__GIVEN DATA__.
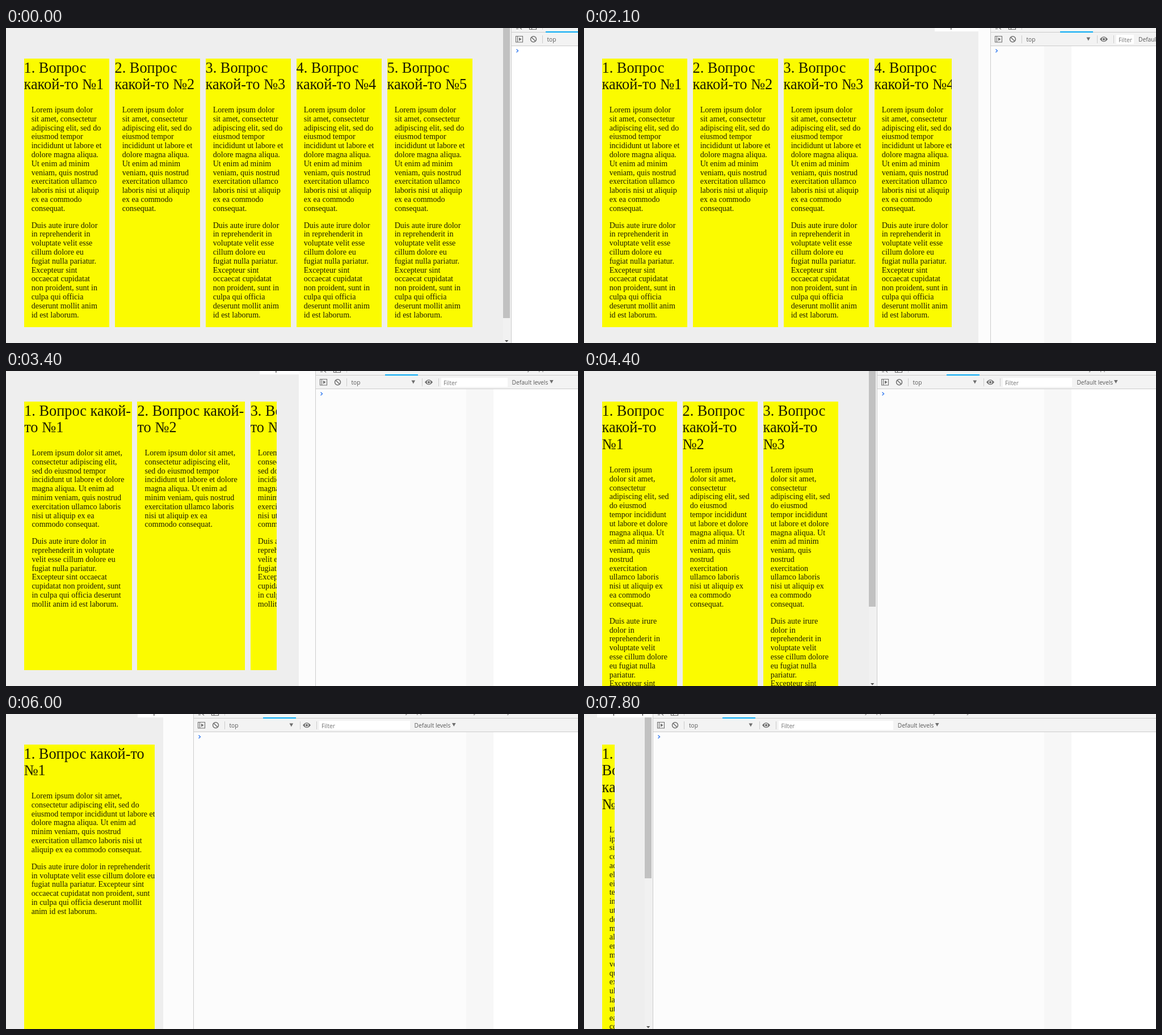
These frames come from a looping animation (1008 by 556 pixels, 8 s). An HTML page:

```html
<!DOCTYPE html>
<html lang="ru">
<head>
<meta charset="utf-8">
<title>Responsive slider</title>
<style>
html, body { margin: 0; width: 100%; height: 100%; overflow: hidden; }
#stage { position: relative; width: 1008px; height: 556px; overflow: hidden; background: #fff; }
#stage.worn { background: linear-gradient(90deg, #fcfcfc 811px, #f7f7f7 811px 859px, #fff 859px); }
#stage div, #stage svg, #stage span { position: absolute; }
#page { left: 0; top: 0; height: 556px; overflow: hidden; background: #eee; }
#list { left: 31px; top: 54px; height: 502px; overflow: hidden; }
.card { top: 0; background: #fbfb00; color: #1c1c00; white-space: nowrap; overflow: hidden;
  font-family: "Liberation Serif", "Times New Roman", serif; }
.card h2 { margin: 0 0 21.8px; padding-top: 1.6px; font-weight: 400; font-size: 26.34px; line-height: 29.85px; }
.card p { margin: 0 0 14.05px 13.2px; font-size: 14.05px; line-height: 15.8px; }
#bar { top: 0; width: 14px; height: 556px; background: #f1f1f1; }
#thumb { left: 0; top: 0; width: 12px; }
#bar svg { left: 3px; top: 551px; }
#size { top: 0; width: 98px; height: 6px; overflow: hidden; background: #fff; color: #222; }
#size span { left: 5px; top: -15px; font: 13px/20px "Open Sans", sans-serif; white-space: nowrap; }
#tools { top: 0; width: 1008px; height: 556px; border-left: 1px solid #ccc; box-sizing: border-box;
  font: 10.2px/14px "Open Sans", sans-serif; color: #5a5a5a; white-space: nowrap; }
#tabs { left: 0; top: 0; width: 100%; height: 7px; overflow: hidden; background: #f3f3f3; border-bottom: 1px solid #ccc; }
#tabs span { top: -12px; }
#mark { top: 6px; width: 58px; height: 2px; background: #03a9f4; }
#row { left: 0; top: 8px; width: 100%; height: 23px; background: #f3f3f3; border-bottom: 1px solid #ccc; }
#row span { top: 5px; }
#field { left: 221px; top: 4px; height: 16px; background: #fff; overflow: hidden; }
#field span { left: 4px; top: 2px; color: #757575; }
#art { left: 0; top: 0; }
#drop { top: 8px; }
</style>
</head>
<body>
<div id="stage">
  <div id="page">
    <div id="list"></div>
    <div id="bar">
      <div id="thumb"></div>
      <svg width="7" height="4"><path d="M0 0h6.4l-3.2 3.4z" fill="#505050"/></svg>
    </div>
    <div id="size"><span></span></div>
  </div>
  <div id="tools">
    <div id="tabs">
      <span style="left:338px">Memory</span>
      <span style="left:386px">Application</span>
      <span style="left:460px">Security</span>
      <span style="left:552px">y</span>
    </div>
    <div id="row">
      <span style="left:62.5px">top</span>
      <div id="field"><span>Filter</span></div>
      <span id="levels">Default levels</span>
      <svg id="drop" width="7" height="6"><path d="M0 0h6.6l-3.3 6z" fill="#6e6e6e"/></svg>
    </div>
    <div id="mark"></div>
    <svg id="art" width="240" height="60" fill="none" stroke="#6e6e6e">
      <path d="M31.5 0v2.5h12V0M35.5 0v2M8 1.5h4M15 0l3 2.5" stroke-width="1.2"/>
      <path d="M54.5 0v3M54.5 13v14M187.5 13v14M216.5 13v14" stroke="#ccc"/>
      <path d="M7.5 14.5h12v10.5h-12zM10.5 14.5v10.5" stroke-width="1.1"/>
      <path d="M13 16.8l4.5 3-4.5 3z" fill="#6e6e6e" stroke="none"/>
      <circle cx="38.5" cy="19.8" r="5" stroke-width="1.5"/>
      <path d="M35 16.3l7 7" stroke-width="1.5"/>
      <path d="M168.5 16.5h6.6l-3.3 6z" fill="#6e6e6e" stroke="none"/>
      <path d="M192 19.8Q199 10.8 206 19.8Q199 28.8 192 19.8z" fill="#6e6e6e" stroke="none"/>
      <circle cx="199" cy="19.8" r="2.7" fill="#6e6e6e" stroke="#f3f3f3" stroke-width="1.2"/>
      <path d="M8.5 37.5l3 2.8-3 2.8" stroke="#367cf1" stroke-width="1.4"/>
    </svg>
  </div>
</div>
<script>
const LOOP = 8000, STEP = 100, START = 890;
const $ = id => document.getElementById(id);

const first = ('Lorem ipsum dolor sit amet, consectetur adipiscing elit, sed do eiusmod tempor ' +
  'incididunt ut labore et dolore magna aliqua. Ut enim ad minim veniam, quis nostrud ' +
  'exercitation ullamco laboris nisi ut aliquip ex ea commodo consequat.').split(' ');
const second = ('Duis aute irure dolor in reprehenderit in voluptate velit esse cillum dolore eu ' +
  'fugiat nulla pariatur. Excepteur sint occaecat cupidatat non proident, sunt in culpa qui ' +
  'officia deserunt mollit anim id est laborum.').split(' ');

// Digits in p1 and p2 are the words on each line.
const layouts = [
  { at: 0, edge: START, n: 5, x: 31.5, h: 474, thumb: 512, head: '#. Вопрос|какой-то №#',
    p1: '334243432431', p2: '43333224333' },
  { at: 2500, edge: 688.4, n: 3, x: 32.2, h: 474, thumb: 512, head: '#. Вопрос какой-|то №#',
    p1: '534554352', p2: '53533455' },
  { at: 3700, edge: 516, n: 3, x: 31.5, h: 640, thumb: 416, head: '#. Вопрос|какой-то|№#',
    p1: '2313224332112421', p2: '32223312222443' },
  { at: 5500, edge: 345, n: 1, x: 31.5, h: 640, thumb: 450, head: '#. Вопрос какой-то|№#',
    p1: '5566455', p2: '675564' },
  { at: 6500, edge: 196, n: 1, x: 31.5, h: 900, thumb: 290, head: '#.|Вопрос|какой-то|№#',
    p1: '122113111311221121123111', p2: '' }
];

// Each drag: start time, then the divider position at every step.
const drags = [
  [1700, 888.4, 859, 811, 756, 716, 695, 688.4],
  [3200, 672, 610, 545, 516],
  [5000, 500, 430, 366, 345],
  [6000, 330, 277, 215, 196],
  [7500, 182, 152, 129, 121.4]
];
const badge = [[1800, 4400], [5100, 7100], [7600, LOOP]];

const rightOf = edge => edge - 67.7;

function wrap(words, counts) {
  let i = 0;
  return '<p>' + [...counts].map(c => words.slice(i, i += +c).join(' ')).join('<br>') + '</p>';
}

function build(l) {
  const gap = 9.2, pitch = (rightOf(l.edge) - l.x + gap) / l.n;
  let html = '';
  for (let k = 0; k < 5; k++) {
    const title = l.head.replaceAll('#', k + 1).replaceAll('|', '<br>');
    html += `<div class="card" style="left:${l.x - 31 + k * pitch}px;width:${pitch - gap}px;height:${l.h}px">` +
      `<h2>${title}</h2>${wrap(first, l.p1)}${k === 1 ? '' : wrap(second, l.p2)}</div>`;
  }
  $('list').innerHTML = html;
}

// While dragging, the page is already cut to the next divider position.
function divider(t) {
  let edge = START, cut = START;
  for (const [at, ...pos] of drags) {
    if (t < at) break;
    const i = Math.min(Math.floor((t - at) / STEP), pos.length - 1);
    edge = pos[i];
    cut = pos[Math.min(i + 1, pos.length - 1)];
  }
  return { edge, cut };
}

function thumbColor(t) {
  if (t >= 300 && t < 600) return '#a8a8a8';
  return t >= 200 && t < 700 ? '#b4b4b4' : '#c1c1c1';
}

function place(id, left, width) {
  $(id).style.left = left + 'px';
  if (width !== undefined) $(id).style.width = width + 'px';
}

let shown = null;
function draw(t) {
  const { edge, cut } = divider(t);
  const layout = layouts.filter(l => t >= l.at).pop();
  if (layout !== shown) build(shown = layout);

  $('stage').className = edge < 811 ? 'worn' : '';
  place('page', 0, cut);
  place('list', 31, Math.max(0, rightOf(edge) - 31));
  place('bar', edge - 14);
  $('thumb').style.height = layout.thumb + 'px';
  $('thumb').style.background = thumbColor(t);

  place('size', edge - 98);
  $('size').style.display = badge.some(([a, b]) => t >= a && t < b) ? '' : 'none';
  $('size').firstChild.textContent = Math.round(edge / 0.878) + 'px × 694px';

  const room = 1008 - edge;
  const field = Math.max(31, Math.min(24 + room * 0.2, room - 289));
  place('tools', edge);
  place('mark', room < 200 ? 60 : 122);
  place('field', 221, field);
  place('levels', 229 + field);
  place('drop', 295 + field);
}

function tick(now) {
  draw(now % LOOP);
  requestAnimationFrame(tick);
}
draw(0);
requestAnimationFrame(tick);
</script>
</body>
</html>
```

__WORK ITEM__.
Lines with "function": copy every one of them from the listing above.

__RESULT BELOW__.
function wrap(words, counts) {
function build(l) {
function divider(t) {
function thumbColor(t) {
function place(id, left, width) {
function draw(t) {
function tick(now) {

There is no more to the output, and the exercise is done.